Unlike neighboring gas stations or the two local grocery stores, knowing just who your competition is online isn’t as easy as looking out the window. So before you assume you know who your competitors are, go to Google and type in your main keyword/phrases. Who’s paying to be there? Who’s got the top natural search listings? Like it or not, these are your competitors. Take note.
Where to start?
Once you know who you’re competing against, start with Alexa to get basic information on their Web site traffic compared to your traffic. Alexa compiles this data from the usage of their toolbar, on a rolling three-month basis. Alexa data should only be used for guiding decisions, not making them. There are a number of naysayers online to how accurate (or not) the data really is, so be careful and don’t bet the farm on that data alone.
Ah, Google. So many tools, so little time. Go to Google and type in link:www.yoururl.com to see how many Web sites are linking to your site. Now do the same for your competitions URL. Find anything interesting? If you don’t like how you stack up, might be time to create a linking strategy for your company. (Remember, inbound links impact your natural search engine rankings.)
Next, head on over to blogsearch.google.com to see how many blogs are talking about you and your competition. If you’re really interested, you can even read what they’re saying.
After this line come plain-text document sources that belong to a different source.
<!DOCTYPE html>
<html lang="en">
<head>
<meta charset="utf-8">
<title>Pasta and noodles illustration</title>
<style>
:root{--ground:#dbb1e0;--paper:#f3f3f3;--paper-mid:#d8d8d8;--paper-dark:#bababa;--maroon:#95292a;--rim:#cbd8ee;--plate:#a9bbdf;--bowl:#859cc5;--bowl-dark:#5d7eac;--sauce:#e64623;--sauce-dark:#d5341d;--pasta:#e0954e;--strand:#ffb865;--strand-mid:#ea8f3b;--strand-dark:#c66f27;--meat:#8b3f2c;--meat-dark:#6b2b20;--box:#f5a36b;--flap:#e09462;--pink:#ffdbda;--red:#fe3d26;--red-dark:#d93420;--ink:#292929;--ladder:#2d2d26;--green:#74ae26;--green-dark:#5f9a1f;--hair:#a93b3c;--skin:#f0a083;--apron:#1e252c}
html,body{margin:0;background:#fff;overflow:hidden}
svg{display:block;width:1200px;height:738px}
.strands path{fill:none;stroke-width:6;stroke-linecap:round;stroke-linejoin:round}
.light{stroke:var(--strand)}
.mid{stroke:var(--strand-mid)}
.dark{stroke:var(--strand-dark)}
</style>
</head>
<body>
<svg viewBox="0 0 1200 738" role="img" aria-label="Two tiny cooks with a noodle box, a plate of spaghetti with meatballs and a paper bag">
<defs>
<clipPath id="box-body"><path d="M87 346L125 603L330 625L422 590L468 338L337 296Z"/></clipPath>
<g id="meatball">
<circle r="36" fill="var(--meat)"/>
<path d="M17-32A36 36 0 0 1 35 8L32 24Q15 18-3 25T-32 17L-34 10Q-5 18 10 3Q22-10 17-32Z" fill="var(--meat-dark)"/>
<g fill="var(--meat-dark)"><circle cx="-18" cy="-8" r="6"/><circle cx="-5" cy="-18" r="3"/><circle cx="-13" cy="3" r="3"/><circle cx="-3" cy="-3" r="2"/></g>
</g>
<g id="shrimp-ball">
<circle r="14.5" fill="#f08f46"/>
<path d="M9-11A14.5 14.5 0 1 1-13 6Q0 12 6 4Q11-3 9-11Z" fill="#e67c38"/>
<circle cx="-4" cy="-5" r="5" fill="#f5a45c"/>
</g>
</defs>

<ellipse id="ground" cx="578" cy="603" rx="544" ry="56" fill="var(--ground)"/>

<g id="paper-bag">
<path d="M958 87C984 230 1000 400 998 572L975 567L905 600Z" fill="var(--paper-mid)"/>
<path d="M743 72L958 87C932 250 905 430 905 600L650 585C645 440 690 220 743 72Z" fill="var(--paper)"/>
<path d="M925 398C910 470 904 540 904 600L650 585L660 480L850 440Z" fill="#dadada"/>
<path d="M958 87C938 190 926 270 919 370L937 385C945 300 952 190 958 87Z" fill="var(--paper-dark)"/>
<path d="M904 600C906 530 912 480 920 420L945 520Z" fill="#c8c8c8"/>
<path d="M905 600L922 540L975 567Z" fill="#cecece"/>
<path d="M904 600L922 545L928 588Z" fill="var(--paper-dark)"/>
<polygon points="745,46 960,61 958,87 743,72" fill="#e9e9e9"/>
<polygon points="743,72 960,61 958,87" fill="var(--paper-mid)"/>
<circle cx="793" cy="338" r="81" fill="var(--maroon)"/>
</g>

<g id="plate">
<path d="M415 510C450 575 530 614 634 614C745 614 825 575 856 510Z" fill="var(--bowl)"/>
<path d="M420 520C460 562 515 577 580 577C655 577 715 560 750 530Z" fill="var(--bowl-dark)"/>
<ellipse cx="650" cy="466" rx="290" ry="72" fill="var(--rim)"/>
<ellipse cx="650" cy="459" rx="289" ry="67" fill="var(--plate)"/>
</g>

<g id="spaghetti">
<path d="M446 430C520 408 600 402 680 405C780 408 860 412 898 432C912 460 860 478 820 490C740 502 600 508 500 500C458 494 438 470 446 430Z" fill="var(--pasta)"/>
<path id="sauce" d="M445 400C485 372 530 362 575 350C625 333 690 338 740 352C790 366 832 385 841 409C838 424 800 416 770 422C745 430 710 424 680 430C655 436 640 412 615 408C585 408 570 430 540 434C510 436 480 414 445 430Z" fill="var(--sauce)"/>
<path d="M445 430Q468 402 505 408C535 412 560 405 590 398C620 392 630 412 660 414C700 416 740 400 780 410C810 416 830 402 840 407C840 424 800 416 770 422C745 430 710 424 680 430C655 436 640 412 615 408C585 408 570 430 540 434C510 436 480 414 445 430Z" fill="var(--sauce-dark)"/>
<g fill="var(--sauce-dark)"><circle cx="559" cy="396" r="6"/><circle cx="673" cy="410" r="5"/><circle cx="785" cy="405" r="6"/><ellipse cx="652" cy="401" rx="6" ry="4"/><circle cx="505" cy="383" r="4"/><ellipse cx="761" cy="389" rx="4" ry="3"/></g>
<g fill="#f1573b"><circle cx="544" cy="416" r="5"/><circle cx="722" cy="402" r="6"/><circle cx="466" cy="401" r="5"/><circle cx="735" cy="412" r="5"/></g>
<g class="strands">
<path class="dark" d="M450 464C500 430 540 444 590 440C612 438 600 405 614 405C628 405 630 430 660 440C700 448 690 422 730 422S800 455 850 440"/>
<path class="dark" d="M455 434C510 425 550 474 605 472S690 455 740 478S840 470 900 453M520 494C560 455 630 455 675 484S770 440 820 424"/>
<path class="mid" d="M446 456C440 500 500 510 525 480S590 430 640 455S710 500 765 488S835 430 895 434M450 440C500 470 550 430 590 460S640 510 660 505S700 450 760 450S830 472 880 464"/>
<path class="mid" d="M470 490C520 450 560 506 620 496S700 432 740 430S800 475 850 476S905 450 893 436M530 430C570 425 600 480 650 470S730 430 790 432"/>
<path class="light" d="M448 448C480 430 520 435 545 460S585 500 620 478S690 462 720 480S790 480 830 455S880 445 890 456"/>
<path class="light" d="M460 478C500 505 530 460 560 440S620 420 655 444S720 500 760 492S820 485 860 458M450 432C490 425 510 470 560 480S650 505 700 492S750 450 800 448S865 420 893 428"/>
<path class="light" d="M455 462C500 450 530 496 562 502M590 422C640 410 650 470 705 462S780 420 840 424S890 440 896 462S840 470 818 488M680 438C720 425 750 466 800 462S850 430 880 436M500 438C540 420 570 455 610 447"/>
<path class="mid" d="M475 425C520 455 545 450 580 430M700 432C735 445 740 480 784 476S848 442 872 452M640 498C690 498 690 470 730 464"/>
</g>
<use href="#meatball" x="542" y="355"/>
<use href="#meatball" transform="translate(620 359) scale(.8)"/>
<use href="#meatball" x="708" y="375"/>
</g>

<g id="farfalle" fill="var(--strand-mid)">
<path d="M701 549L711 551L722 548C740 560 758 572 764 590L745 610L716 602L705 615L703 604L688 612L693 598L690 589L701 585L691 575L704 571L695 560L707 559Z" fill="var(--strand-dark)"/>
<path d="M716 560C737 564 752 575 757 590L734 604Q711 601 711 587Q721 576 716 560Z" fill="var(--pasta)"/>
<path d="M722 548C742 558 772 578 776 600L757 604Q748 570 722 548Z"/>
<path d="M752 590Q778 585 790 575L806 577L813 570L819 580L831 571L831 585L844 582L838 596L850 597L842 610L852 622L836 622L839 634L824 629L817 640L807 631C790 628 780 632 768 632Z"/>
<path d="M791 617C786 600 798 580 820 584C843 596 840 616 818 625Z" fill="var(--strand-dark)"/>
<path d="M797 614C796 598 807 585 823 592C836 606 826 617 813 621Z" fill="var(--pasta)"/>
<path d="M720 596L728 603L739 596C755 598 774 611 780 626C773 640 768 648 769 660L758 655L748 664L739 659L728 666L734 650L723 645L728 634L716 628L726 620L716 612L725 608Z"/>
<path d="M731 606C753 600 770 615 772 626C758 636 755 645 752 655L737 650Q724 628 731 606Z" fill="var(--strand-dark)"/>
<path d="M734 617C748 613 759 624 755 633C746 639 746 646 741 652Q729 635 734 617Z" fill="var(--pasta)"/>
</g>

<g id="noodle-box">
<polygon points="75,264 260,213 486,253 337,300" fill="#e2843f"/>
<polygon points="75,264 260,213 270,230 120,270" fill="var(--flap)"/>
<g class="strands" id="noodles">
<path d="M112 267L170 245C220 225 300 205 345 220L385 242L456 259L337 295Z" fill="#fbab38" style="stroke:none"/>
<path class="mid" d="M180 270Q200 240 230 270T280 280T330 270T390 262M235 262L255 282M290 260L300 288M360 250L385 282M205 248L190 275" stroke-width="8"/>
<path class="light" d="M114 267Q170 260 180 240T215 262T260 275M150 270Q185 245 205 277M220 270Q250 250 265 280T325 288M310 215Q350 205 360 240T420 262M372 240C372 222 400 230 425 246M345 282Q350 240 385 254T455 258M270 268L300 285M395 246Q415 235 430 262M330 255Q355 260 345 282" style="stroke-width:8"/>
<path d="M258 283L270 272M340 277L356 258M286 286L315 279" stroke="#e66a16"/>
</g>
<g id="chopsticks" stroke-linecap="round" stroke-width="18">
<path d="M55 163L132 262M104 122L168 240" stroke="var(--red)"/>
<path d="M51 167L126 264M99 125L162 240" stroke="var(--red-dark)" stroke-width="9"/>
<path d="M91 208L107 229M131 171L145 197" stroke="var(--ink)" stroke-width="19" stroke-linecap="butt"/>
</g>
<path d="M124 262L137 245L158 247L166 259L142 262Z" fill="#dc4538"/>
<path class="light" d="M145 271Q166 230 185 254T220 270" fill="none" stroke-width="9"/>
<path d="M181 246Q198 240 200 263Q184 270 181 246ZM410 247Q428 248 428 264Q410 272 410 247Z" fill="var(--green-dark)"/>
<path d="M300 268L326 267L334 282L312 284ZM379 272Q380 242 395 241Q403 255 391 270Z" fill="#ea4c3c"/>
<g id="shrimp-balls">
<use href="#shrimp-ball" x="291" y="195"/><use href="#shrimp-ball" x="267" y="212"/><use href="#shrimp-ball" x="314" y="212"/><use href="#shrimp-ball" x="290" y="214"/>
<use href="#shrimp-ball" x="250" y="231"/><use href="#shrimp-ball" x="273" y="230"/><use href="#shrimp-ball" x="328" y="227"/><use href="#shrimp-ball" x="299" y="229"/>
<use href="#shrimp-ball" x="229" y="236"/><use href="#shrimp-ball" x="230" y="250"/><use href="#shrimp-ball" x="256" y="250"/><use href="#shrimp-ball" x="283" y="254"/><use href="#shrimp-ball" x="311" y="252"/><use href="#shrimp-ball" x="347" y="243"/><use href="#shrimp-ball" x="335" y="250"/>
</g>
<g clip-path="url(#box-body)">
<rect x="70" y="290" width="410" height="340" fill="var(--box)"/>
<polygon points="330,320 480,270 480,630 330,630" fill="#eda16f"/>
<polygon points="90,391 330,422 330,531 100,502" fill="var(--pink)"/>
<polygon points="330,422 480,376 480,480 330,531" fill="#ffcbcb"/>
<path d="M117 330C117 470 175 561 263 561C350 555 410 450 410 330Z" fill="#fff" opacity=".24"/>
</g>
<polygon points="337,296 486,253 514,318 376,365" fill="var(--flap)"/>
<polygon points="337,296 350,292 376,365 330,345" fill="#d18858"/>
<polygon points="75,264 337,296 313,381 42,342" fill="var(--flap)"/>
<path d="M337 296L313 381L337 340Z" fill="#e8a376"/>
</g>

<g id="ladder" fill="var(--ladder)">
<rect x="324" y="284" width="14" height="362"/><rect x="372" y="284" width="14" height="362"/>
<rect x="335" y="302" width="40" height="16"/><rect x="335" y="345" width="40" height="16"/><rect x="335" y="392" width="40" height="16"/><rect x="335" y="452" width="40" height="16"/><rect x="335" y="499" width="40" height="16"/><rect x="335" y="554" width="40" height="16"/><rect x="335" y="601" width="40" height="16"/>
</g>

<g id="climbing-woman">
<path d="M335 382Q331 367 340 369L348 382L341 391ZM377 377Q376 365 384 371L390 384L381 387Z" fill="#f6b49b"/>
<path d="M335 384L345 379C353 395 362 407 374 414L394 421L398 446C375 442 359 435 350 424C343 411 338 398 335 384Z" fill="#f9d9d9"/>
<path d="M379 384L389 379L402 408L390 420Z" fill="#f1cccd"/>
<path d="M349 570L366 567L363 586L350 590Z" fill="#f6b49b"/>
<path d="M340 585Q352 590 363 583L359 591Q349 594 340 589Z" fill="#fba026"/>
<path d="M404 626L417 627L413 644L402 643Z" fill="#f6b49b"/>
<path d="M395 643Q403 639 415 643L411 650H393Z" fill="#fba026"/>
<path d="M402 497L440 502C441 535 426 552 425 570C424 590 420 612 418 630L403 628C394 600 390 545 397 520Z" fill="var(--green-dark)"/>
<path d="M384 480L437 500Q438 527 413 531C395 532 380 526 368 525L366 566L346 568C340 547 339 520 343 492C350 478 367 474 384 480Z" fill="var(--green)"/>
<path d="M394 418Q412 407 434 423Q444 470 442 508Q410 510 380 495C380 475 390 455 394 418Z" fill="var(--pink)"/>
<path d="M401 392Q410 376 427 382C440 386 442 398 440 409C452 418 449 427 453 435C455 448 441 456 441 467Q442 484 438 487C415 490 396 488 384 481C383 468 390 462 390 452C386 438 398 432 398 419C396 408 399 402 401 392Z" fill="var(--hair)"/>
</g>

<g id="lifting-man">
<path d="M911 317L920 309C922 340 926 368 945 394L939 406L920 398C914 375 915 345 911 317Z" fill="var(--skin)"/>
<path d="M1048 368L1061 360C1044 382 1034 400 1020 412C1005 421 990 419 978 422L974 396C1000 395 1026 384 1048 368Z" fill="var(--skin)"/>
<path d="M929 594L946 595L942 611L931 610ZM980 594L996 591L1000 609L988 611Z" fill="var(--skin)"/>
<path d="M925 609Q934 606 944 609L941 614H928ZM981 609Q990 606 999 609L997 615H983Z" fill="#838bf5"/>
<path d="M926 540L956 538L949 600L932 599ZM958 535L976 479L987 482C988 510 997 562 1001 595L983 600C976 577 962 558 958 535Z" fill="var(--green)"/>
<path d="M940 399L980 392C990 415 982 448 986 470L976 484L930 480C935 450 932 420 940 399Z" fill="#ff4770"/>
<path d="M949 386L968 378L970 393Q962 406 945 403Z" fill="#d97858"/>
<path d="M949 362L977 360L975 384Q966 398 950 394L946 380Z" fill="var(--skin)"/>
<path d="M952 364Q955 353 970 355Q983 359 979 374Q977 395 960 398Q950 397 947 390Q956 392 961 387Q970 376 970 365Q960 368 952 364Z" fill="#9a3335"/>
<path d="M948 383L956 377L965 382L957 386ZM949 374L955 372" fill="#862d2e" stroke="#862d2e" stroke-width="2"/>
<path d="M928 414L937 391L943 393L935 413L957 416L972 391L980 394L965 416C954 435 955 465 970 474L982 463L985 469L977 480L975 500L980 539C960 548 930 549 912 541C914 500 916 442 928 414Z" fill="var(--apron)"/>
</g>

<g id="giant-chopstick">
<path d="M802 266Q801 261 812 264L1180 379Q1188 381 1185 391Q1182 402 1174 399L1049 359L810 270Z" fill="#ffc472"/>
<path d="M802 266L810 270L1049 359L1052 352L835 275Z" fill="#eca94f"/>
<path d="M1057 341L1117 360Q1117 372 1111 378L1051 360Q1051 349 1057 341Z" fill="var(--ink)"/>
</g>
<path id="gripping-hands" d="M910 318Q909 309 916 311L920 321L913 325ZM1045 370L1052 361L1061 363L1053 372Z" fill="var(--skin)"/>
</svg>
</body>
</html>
This is by no means a scientific number of how well a business is or isn’t doing, but it should give you a feel for what people are saying (blogging) about you / your competition. While you’re there, set up an email alert for your company.
The Grunt Work
Now that you know who your competitors are and have an estimate of their traffic, the grunt work begins. To truly gain a competitive edge, you have to see what they have on their sites. So go to each one and take note of how big the site is, what they offer, how professional it is, are there things they’re doing that you should be doing? All of this is especially important if you conduct transactions online.
Instead of just keeping all this information in your head, create a spreadsheet and document it all. That way you can look back in a few months and see changes.
About the Author
Julie Bombacino is a Chicago-area independent marketing consultant with over 12 years of marketing experience, specializing in online marketing. Mrs. Bombacino is a graduate of The Ohio State University and earned an MBA in marketing at DePaul University. She can be reached at email@example.com.